Could you repeat all of the entries word for word, minus any pictures?
==== Exercise data ====
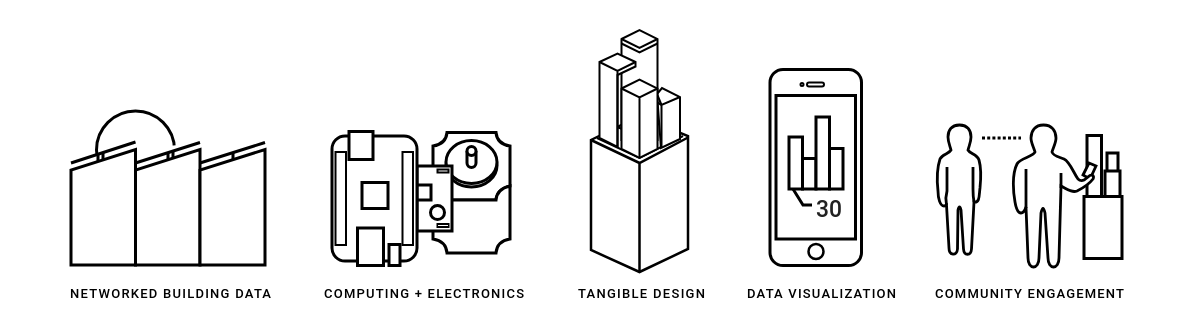
<!DOCTYPE html>
<html lang="en">
<head>
<meta charset="utf-8">
<title>Project components</title>
<style>
:root { --ink: #000; --paper: #fff; --value: #222; }
html, body { margin: 0; background: var(--paper); overflow: hidden; }
.board { display: block; width: 1200px; height: 325px; }
.icon { fill: var(--paper); stroke: var(--ink); stroke-width: 3; stroke-linejoin: miter; }
.thin { stroke-width: 2; }
.open { fill: none; }
.solid { fill: var(--ink); stroke: none; }
.labels text { font: 500 13px Roboto, Inter, sans-serif; fill: var(--ink); }
.value { font: 500 24px Roboto, "Liberation Sans", sans-serif; fill: var(--value); stroke: none; }
</style>
</head>
<body>
<svg class="board" viewBox="0 0 1200 325" role="img" aria-label="Five line icons showing the parts of the project">

  <g id="networked-building" class="icon">
    <circle cx="135.500" cy="150" r="39"/>
    <g class="roofs">
      <path d="M71 163L135.500 142L136 149L200 143V149L265 142V150L200 171L136 171L71 171Z" stroke="none"/>
      <path d="M71 265V170L135.500 149.500V265Z"/>
      <path d="M135.500 265V170L200 149.500V265Z"/>
      <path d="M200 265V170L265 149.500V265Z"/>
      <path class="open" d="M71 163L135.500 142M135.500 163L200 142.500M200 163L265 142.500"/>
      <path class="open" d="M98 154V161M103 153V160M168 153V160M173 151V158M233 153V160"/>
    </g>
  </g>

  <g id="electronics" class="icon">
    <g class="sensor-board">
      <path d="M447 132.500H496Q497 144 510 146V186Q497 189 496 200H447Q446 189 433 186V146Q446 144 447 132.500Z"/>
      <path d="M447 200H496Q497 189 510 186V239Q497 241 496 253H447Q446 241 433 239V200Z"/>
      <ellipse cx="471.500" cy="165.500" rx="25.500" ry="21.500"/>
      <ellipse cx="471.500" cy="162" rx="25.500" ry="21.500"/>
      <path d="M467 151V163A4.500 4.500 0 0 0 476 163V151"/>
      <circle cx="471.500" cy="151" r="4.500"/>
    </g>
    <g class="connector-board">
      <rect x="417" y="166" width="35" height="65"/>
      <rect x="417" y="185" width="14" height="15"/>
      <circle cx="437.500" cy="212.500" r="7"/>
      <rect class="thin" x="437.500" y="169.500" width="11" height="3"/>
      <rect class="thin" x="437.500" y="224" width="11" height="3"/>
    </g>
    <g class="main-board">
      <rect x="332" y="136" width="85" height="125" rx="13"/>
      <rect class="thin" x="335.500" y="152" width="10.500" height="93"/>
      <rect class="thin" x="402.500" y="152" width="10.500" height="93"/>
      <rect x="349" y="131.500" width="24" height="28"/>
      <rect x="362" y="182.500" width="26" height="26"/>
      <rect x="357.500" y="228" width="26" height="37.500"/>
      <rect x="389" y="244.500" width="11" height="21"/>
    </g>
  </g>

  <g id="tangible-model" class="icon">
    <g class="plinth">
      <path d="M591 140L639.500 116L688 136V249L639.500 272L591 250Z" stroke-width="2.500"/>
      <path class="open" d="M591 140L639.500 163L688 137.500M639.500 163V272" stroke-width="2.500"/>
      <path class="open thin" d="M597 138L639.500 158L683 136"/>
    </g>
    <g class="towers thin">
      <path d="M621.500 39L639.500 30L657.500 39V140H621.500Z"/>
      <path class="open" d="M621.500 39L639.500 48L657.500 39M621.500 43.500L639.500 52.500L657.500 43.500"/>
      <path d="M657 94L662 88L680 97V139L661 148Z"/>
      <path class="open" d="M657 94L661.500 105L680 97M661.500 104V148M657 102L661 105"/>
      <path d="M599.500 62L617.500 53.500L635.500 62V66.500L617.500 75V147L599.500 138Z"/>
      <path class="open" d="M599.500 62L617.500 71L635.500 62M617.500 71V147M617.500 127L622 129"/>
      <path d="M621.500 88.500L639.500 79.500L657.500 88.500V149L639.500 158L621.500 149Z"/>
      <path class="open" d="M621.500 88.500L639.500 97.500L657.500 88.500M639.500 97.500V158"/>
    </g>
  </g>

  <g id="phone-chart" class="icon">
    <rect x="770" y="69.500" width="91.500" height="196" rx="13"/>
    <rect x="776" y="95.500" width="79.500" height="143.500"/>
    <circle class="thin" cx="802" cy="84.500" r="1.500"/>
    <rect class="thin" x="807" y="82.500" width="17" height="4" rx="2"/>
    <circle cx="816" cy="251.500" r="7.500" stroke-width="2.500"/>
    <g class="bars">
      <rect x="789" y="137" width="13.500" height="52"/>
      <rect x="802.500" y="158.500" width="13.500" height="30.500"/>
      <rect x="816" y="117" width="13.500" height="72"/>
      <rect x="829.500" y="148.500" width="13.500" height="40.500"/>
    </g>
    <path class="open" d="M793 189L803 205H812"/>
    <text class="value" x="816" y="217" textLength="26" lengthAdjust="spacingAndGlyphs">30</text>
  </g>

  <g id="community" class="icon">
    <g class="display-model">
      <rect x="1087" y="135.500" width="14.500" height="61"/>
      <rect x="1107" y="153" width="11" height="25"/>
      <rect x="1105" y="171" width="15" height="25.500"/>
      <rect x="1084" y="196.500" width="38" height="62"/>
    </g>
    <path class="open" d="M982 138H1021" stroke-dasharray="3 2.200"/>
    <g class="listener" stroke-width="2.800">
      <path d="M959.500 125C951 125 948 131 948 137C948 142 950 146 951 150C949 154 942 154 940 159C937 168 937 182 938 191C938 198 940 206 944 206L946.500 205L949 248C949 256 957 256 957.500 249L958 210Q959.500 204 961 210L963.500 249C964 256 971 256 971.500 249L974 202C980 203 979 195 980 188C981 178 981 167 979 160C977 154 970 154 968 150C969 146 971 142 971 137C971 131 968 125 959.500 125Z"/>
      <path class="open" d="M946.500 205Q945 198 947 191V167M974 202Q973 197 973 189V167"/>
    </g>
    <g class="presenter" stroke-width="2.800">
      <path d="M1083 175L1089 163L1096 166L1090 179Z"/>
      <path d="M1043.500 125C1035 125 1031 131 1031 138C1031 143 1034 148 1035 152C1033 157 1020 158 1017 164C1012 174 1013 191 1015 202C1016 208 1018 213 1021 213C1024 213 1025 210 1026 207L1028 258C1028 270 1039 270 1039 258L1041 213Q1043 204 1045 213L1048 258C1048 270 1059 270 1059 258L1061 186C1067 189 1072 193 1077 191C1083 188 1090 183 1093 179C1095 175 1091 174 1088 177L1084 180C1082 181 1080 181 1078 179C1073 172 1070 162 1064 159C1059 157 1053 156 1052 152C1053 148 1056 143 1056 138C1056 131 1052 125 1043.500 125Z"/>
      <path class="open" d="M1026 208V169M1061 188V173"/>
    </g>
  </g>

  <g class="labels" lengthAdjust="spacing">
    <text x="70" y="298" textLength="201">NETWORKED BUILDING DATA</text>
    <text x="324" y="298" textLength="200">COMPUTING + ELECTRONICS</text>
    <text x="578" y="298" textLength="127">TANGIBLE DESIGN</text>
    <text x="747" y="298" textLength="149">DATA VISUALIZATION</text>
    <text x="935" y="298" textLength="189">COMMUNITY ENGAGEMENT</text>
  </g>
</svg>
</body>
</html>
====
## Task answer
<!DOCTYPE html>
<html lang="en">
<head>
<meta charset="utf-8">
<title>Project components</title>
<style>
:root { --ink: #000; --paper: #fff; --value: #222; }
html, body { margin: 0; background: var(--paper); overflow: hidden; }
.board { display: block; width: 1200px; height: 325px; }
.icon { fill: var(--paper); stroke: var(--ink); stroke-width: 3; stroke-linejoin: miter; }
.thin { stroke-width: 2; }
.open { fill: none; }
.solid { fill: var(--ink); stroke: none; }
.labels text { font: 500 13px Roboto, Inter, sans-serif; fill: var(--ink); }
.value { font: 500 24px Roboto, "Liberation Sans", sans-serif; fill: var(--value); stroke: none; }
</style>
</head>
<body>
<svg class="board" viewBox="0 0 1200 325" role="img" aria-label="Five line icons showing the parts of the project">

  <g id="networked-building" class="icon">
    <circle cx="135.500" cy="150" r="39"/>
    <g class="roofs">
      <path d="M71 163L135.500 142L136 149L200 143V149L265 142V150L200 171L136 171L71 171Z" stroke="none"/>
      <path d="M71 265V170L135.500 149.500V265Z"/>
      <path d="M135.500 265V170L200 149.500V265Z"/>
      <path d="M200 265V170L265 149.500V265Z"/>
      <path class="open" d="M71 163L135.500 142M135.500 163L200 142.500M200 163L265 142.500"/>
      <path class="open" d="M98 154V161M103 153V160M168 153V160M173 151V158M233 153V160"/>
    </g>
  </g>

  <g id="electronics" class="icon">
    <g class="sensor-board">
      <path d="M447 132.500H496Q497 144 510 146V186Q497 189 496 200H447Q446 189 433 186V146Q446 144 447 132.500Z"/>
      <path d="M447 200H496Q497 189 510 186V239Q497 241 496 253H447Q446 241 433 239V200Z"/>
      <ellipse cx="471.500" cy="165.500" rx="25.500" ry="21.500"/>
      <ellipse cx="471.500" cy="162" rx="25.500" ry="21.500"/>
      <path d="M467 151V163A4.500 4.500 0 0 0 476 163V151"/>
      <circle cx="471.500" cy="151" r="4.500"/>
    </g>
    <g class="connector-board">
      <rect x="417" y="166" width="35" height="65"/>
      <rect x="417" y="185" width="14" height="15"/>
      <circle cx="437.500" cy="212.500" r="7"/>
      <rect class="thin" x="437.500" y="169.500" width="11" height="3"/>
      <rect class="thin" x="437.500" y="224" width="11" height="3"/>
    </g>
    <g class="main-board">
      <rect x="332" y="136" width="85" height="125" rx="13"/>
      <rect class="thin" x="335.500" y="152" width="10.500" height="93"/>
      <rect class="thin" x="402.500" y="152" width="10.500" height="93"/>
      <rect x="349" y="131.500" width="24" height="28"/>
      <rect x="362" y="182.500" width="26" height="26"/>
      <rect x="357.500" y="228" width="26" height="37.500"/>
      <rect x="389" y="244.500" width="11" height="21"/>
    </g>
  </g>

  <g id="tangible-model" class="icon">
    <g class="plinth">
      <path d="M591 140L639.500 116L688 136V249L639.500 272L591 250Z" stroke-width="2.500"/>
      <path class="open" d="M591 140L639.500 163L688 137.500M639.500 163V272" stroke-width="2.500"/>
      <path class="open thin" d="M597 138L639.500 158L683 136"/>
    </g>
    <g class="towers thin">
      <path d="M621.500 39L639.500 30L657.500 39V140H621.500Z"/>
      <path class="open" d="M621.500 39L639.500 48L657.500 39M621.500 43.500L639.500 52.500L657.500 43.500"/>
      <path d="M657 94L662 88L680 97V139L661 148Z"/>
      <path class="open" d="M657 94L661.500 105L680 97M661.500 104V148M657 102L661 105"/>
      <path d="M599.500 62L617.500 53.500L635.500 62V66.500L617.500 75V147L599.500 138Z"/>
      <path class="open" d="M599.500 62L617.500 71L635.500 62M617.500 71V147M617.500 127L622 129"/>
      <path d="M621.500 88.500L639.500 79.500L657.500 88.500V149L639.500 158L621.500 149Z"/>
      <path class="open" d="M621.500 88.500L639.500 97.500L657.500 88.500M639.500 97.500V158"/>
    </g>
  </g>

  <g id="phone-chart" class="icon">
    <rect x="770" y="69.500" width="91.500" height="196" rx="13"/>
    <rect x="776" y="95.500" width="79.500" height="143.500"/>
    <circle class="thin" cx="802" cy="84.500" r="1.500"/>
    <rect class="thin" x="807" y="82.500" width="17" height="4" rx="2"/>
    <circle cx="816" cy="251.500" r="7.500" stroke-width="2.500"/>
    <g class="bars">
      <rect x="789" y="137" width="13.500" height="52"/>
      <rect x="802.500" y="158.500" width="13.500" height="30.500"/>
      <rect x="816" y="117" width="13.500" height="72"/>
      <rect x="829.500" y="148.500" width="13.500" height="40.500"/>
    </g>
    <path class="open" d="M793 189L803 205H812"/>
    <text class="value" x="816" y="217" textLength="26" lengthAdjust="spacingAndGlyphs">30</text>
  </g>

  <g id="community" class="icon">
    <g class="display-model">
      <rect x="1087" y="135.500" width="14.500" height="61"/>
      <rect x="1107" y="153" width="11" height="25"/>
      <rect x="1105" y="171" width="15" height="25.500"/>
      <rect x="1084" y="196.500" width="38" height="62"/>
    </g>
    <path class="open" d="M982 138H1021" stroke-dasharray="3 2.200"/>
    <g class="listener" stroke-width="2.800">
      <path d="M959.500 125C951 125 948 131 948 137C948 142 950 146 951 150C949 154 942 154 940 159C937 168 937 182 938 191C938 198 940 206 944 206L946.500 205L949 248C949 256 957 256 957.500 249L958 210Q959.500 204 961 210L963.500 249C964 256 971 256 971.500 249L974 202C980 203 979 195 980 188C981 178 981 167 979 160C977 154 970 154 968 150C969 146 971 142 971 137C971 131 968 125 959.500 125Z"/>
      <path class="open" d="M946.500 205Q945 198 947 191V167M974 202Q973 197 973 189V167"/>
    </g>
    <g class="presenter" stroke-width="2.800">
      <path d="M1083 175L1089 163L1096 166L1090 179Z"/>
      <path d="M1043.500 125C1035 125 1031 131 1031 138C1031 143 1034 148 1035 152C1033 157 1020 158 1017 164C1012 174 1013 191 1015 202C1016 208 1018 213 1021 213C1024 213 1025 210 1026 207L1028 258C1028 270 1039 270 1039 258L1041 213Q1043 204 1045 213L1048 258C1048 270 1059 270 1059 258L1061 186C1067 189 1072 193 1077 191C1083 188 1090 183 1093 179C1095 175 1091 174 1088 177L1084 180C1082 181 1080 181 1078 179C1073 172 1070 162 1064 159C1059 157 1053 156 1052 152C1053 148 1056 143 1056 138C1056 131 1052 125 1043.500 125Z"/>
      <path class="open" d="M1026 208V169M1061 188V173"/>
    </g>
  </g>

  <g class="labels" lengthAdjust="spacing">
    <text x="70" y="298" textLength="201">NETWORKED BUILDING DATA</text>
    <text x="324" y="298" textLength="200">COMPUTING + ELECTRONICS</text>
    <text x="578" y="298" textLength="127">TANGIBLE DESIGN</text>
    <text x="747" y="298" textLength="149">DATA VISUALIZATION</text>
    <text x="935" y="298" textLength="189">COMMUNITY ENGAGEMENT</text>
  </g>
</svg>
</body>
</html>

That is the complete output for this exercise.